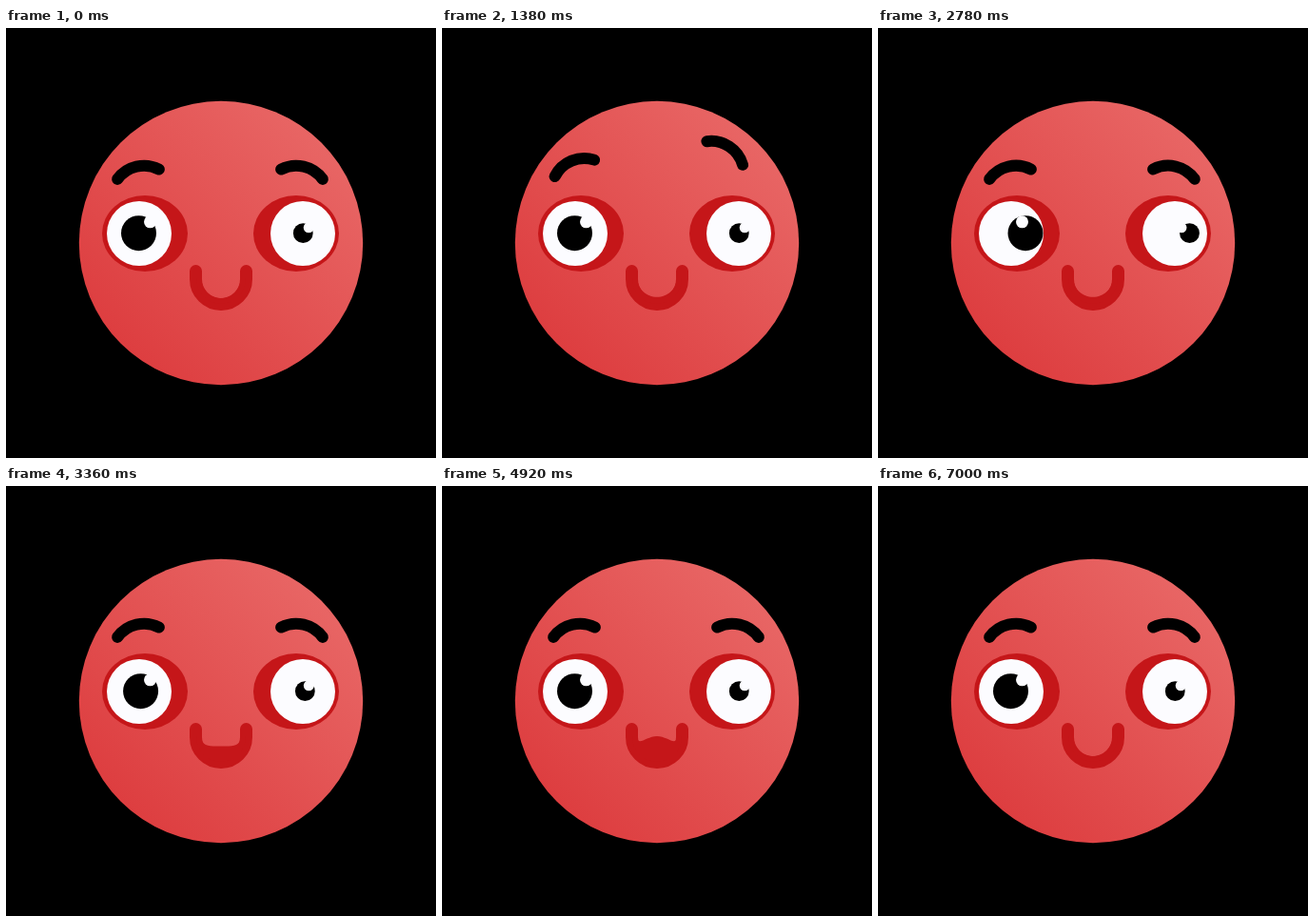
An HTML page with a canvas for the animation above (7020 ms loop, 452 px wide and 452 px high).

```html
<!DOCTYPE html>
<html lang="en">
<head>
<meta charset="utf-8">
<title>Wobbly face</title>
<style>
  html, body { margin: 0; width: 100%; height: 100%; overflow: hidden; background: #000; }
  canvas { display: block; width: 452px; height: 452px; }
</style>
</head>
<body>
<canvas id="stage" width="452" height="452"></canvas>
<script>
const ctx = document.getElementById('stage').getContext('2d');
const LOOP = 7020;
const DARK = '#c51619';
const WHITE = '#fcfcff';

const skin = ctx.createLinearGradient(115, 335, 335, 115);
skin.addColorStop(0, '#dd3d3f');
skin.addColorStop(1, '#e86665');

// Cubic Bezier easing with flat ends: (x1, 0, x2, 1)
function bezier(x1, x2) {
  return u => {
    if (u <= 0) return 0;
    if (u >= 1) return 1;
    let lo = 0, hi = 1;
    for (let i = 0; i < 24; i++) {
      const s = (lo + hi) / 2, r = 1 - s;
      const x = 3 * r * r * s * x1 + 3 * r * s * s * x2 + s * s * s;
      if (x < u) lo = s; else hi = s;
    }
    return lo * lo * (3 - 2 * lo);
  };
}
const snap = bezier(1, 0.8);
const glide = bezier(0.8, 0.6);

// Three uneven ticks per 140 ms: 20, 100 and 20 ms long
function tickAt(ms) {
  const rest = ms % 140;
  return 3 * Math.floor(ms / 140) + (rest < 20 ? 0 : rest < 120 ? 1 : 2);
}

const ramp = (n, from, to, ease) => ease((n - from) / (to - from));

function pose(n) {
  const beat = n % 30;
  return {
    brow: ramp(n, 0, 30, glide) - ramp(n, 30, 60, glide),
    look: ramp(n, 30, 45, glide) - ramp(n, 60, 75, glide),
    mouth: ramp(beat, 0, 15, snap) - ramp(beat, 15, 30, snap)
  };
}

function oval(x, y, rx, ry, fill) {
  ctx.beginPath();
  ctx.ellipse(x, y, rx, ry, 0, 0, Math.PI * 2);
  ctx.fillStyle = fill;
  ctx.fill();
}
const disc = (x, y, r, fill) => oval(x, y, r, r, fill);

function brow(x, y, side, turn, dx, dy) {
  ctx.save();
  ctx.translate(x + dx, y + dy);
  ctx.rotate(turn * Math.PI / 180);
  ctx.scale(side, 1);
  ctx.beginPath();
  // Arc centre relative to the middle of the brow
  ctx.arc(-5.5, 24.7, 34.5, -2.05, -0.63);
  ctx.lineWidth = 12;
  ctx.lineCap = 'round';
  ctx.strokeStyle = '#000';
  ctx.stroke();
  ctx.restore();
}

function eye(cx, whiteX, r, pupilX, pupilR, glintX, glintY, glintR) {
  oval(cx, 216, 45, 40, DARK);
  disc(whiteX, 216, r, WHITE);
  disc(pupilX, 215.7, pupilR, '#000');
  disc(glintX, glintY, glintR, WHITE);
}

function mouth(open) {
  const lip = 284 - 21 * open;
  ctx.beginPath();
  ctx.moveTo(199.5, 255.5);
  ctx.lineTo(199.5, 264);
  ctx.arc(226, 264, 26.5, Math.PI, 0, true);
  ctx.lineTo(252.5, 255.5);
  ctx.lineWidth = 13;
  ctx.lineCap = 'round';
  ctx.strokeStyle = DARK;
  ctx.stroke();

  ctx.beginPath();
  ctx.moveTo(205.5, 263.5);
  ctx.bezierCurveTo(205.5, 274.5, 215, lip, 226, lip);
  ctx.bezierCurveTo(237, lip, 246.5, 274.5, 246.5, 263.5);
  ctx.lineTo(252, 264);
  ctx.arc(226, 264, 26, 0, Math.PI);
  ctx.closePath();
  ctx.fillStyle = DARK;
  ctx.fill();
}

function draw(ms) {
  const p = pose(tickAt(ms));
  ctx.fillStyle = '#000';
  ctx.fillRect(0, 0, 452, 452);
  disc(226, 226, 149.2, skin);
  brow(139.5, 154.5, -1, -9.5 * p.brow, 0.5 * p.brow, -6.5 * p.brow);
  brow(310.5, 154.5, 1, 20 * p.brow, -14 * p.brow, -22.5 * p.brow);
  eye(146, 140, 34, 139.5 + 15.5 * p.look, 18.5, 151.5, 203.8, 6.5);
  eye(305, 312, 34, 312.3 + 15.2 * p.look, 10.4, 318.2 + 0.8 * p.look, 209.8, 5.5);
  mouth(p.mouth);
}

const start = performance.now();
function loop() {
  draw((performance.now() - start) % LOOP);
  requestAnimationFrame(loop);
}
loop();
</script>
</body>
</html>
```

^^^^

Description of the task – Pull out all lines of the data with the string "return".

Completed task –
  return u => {
    if (u <= 0) return 0;
    if (u >= 1) return 1;
    return lo * lo * (3 - 2 * lo);
  return 3 * Math.floor(ms / 140) + (rest < 20 ? 0 : rest < 120 ? 1 : 2);
  return {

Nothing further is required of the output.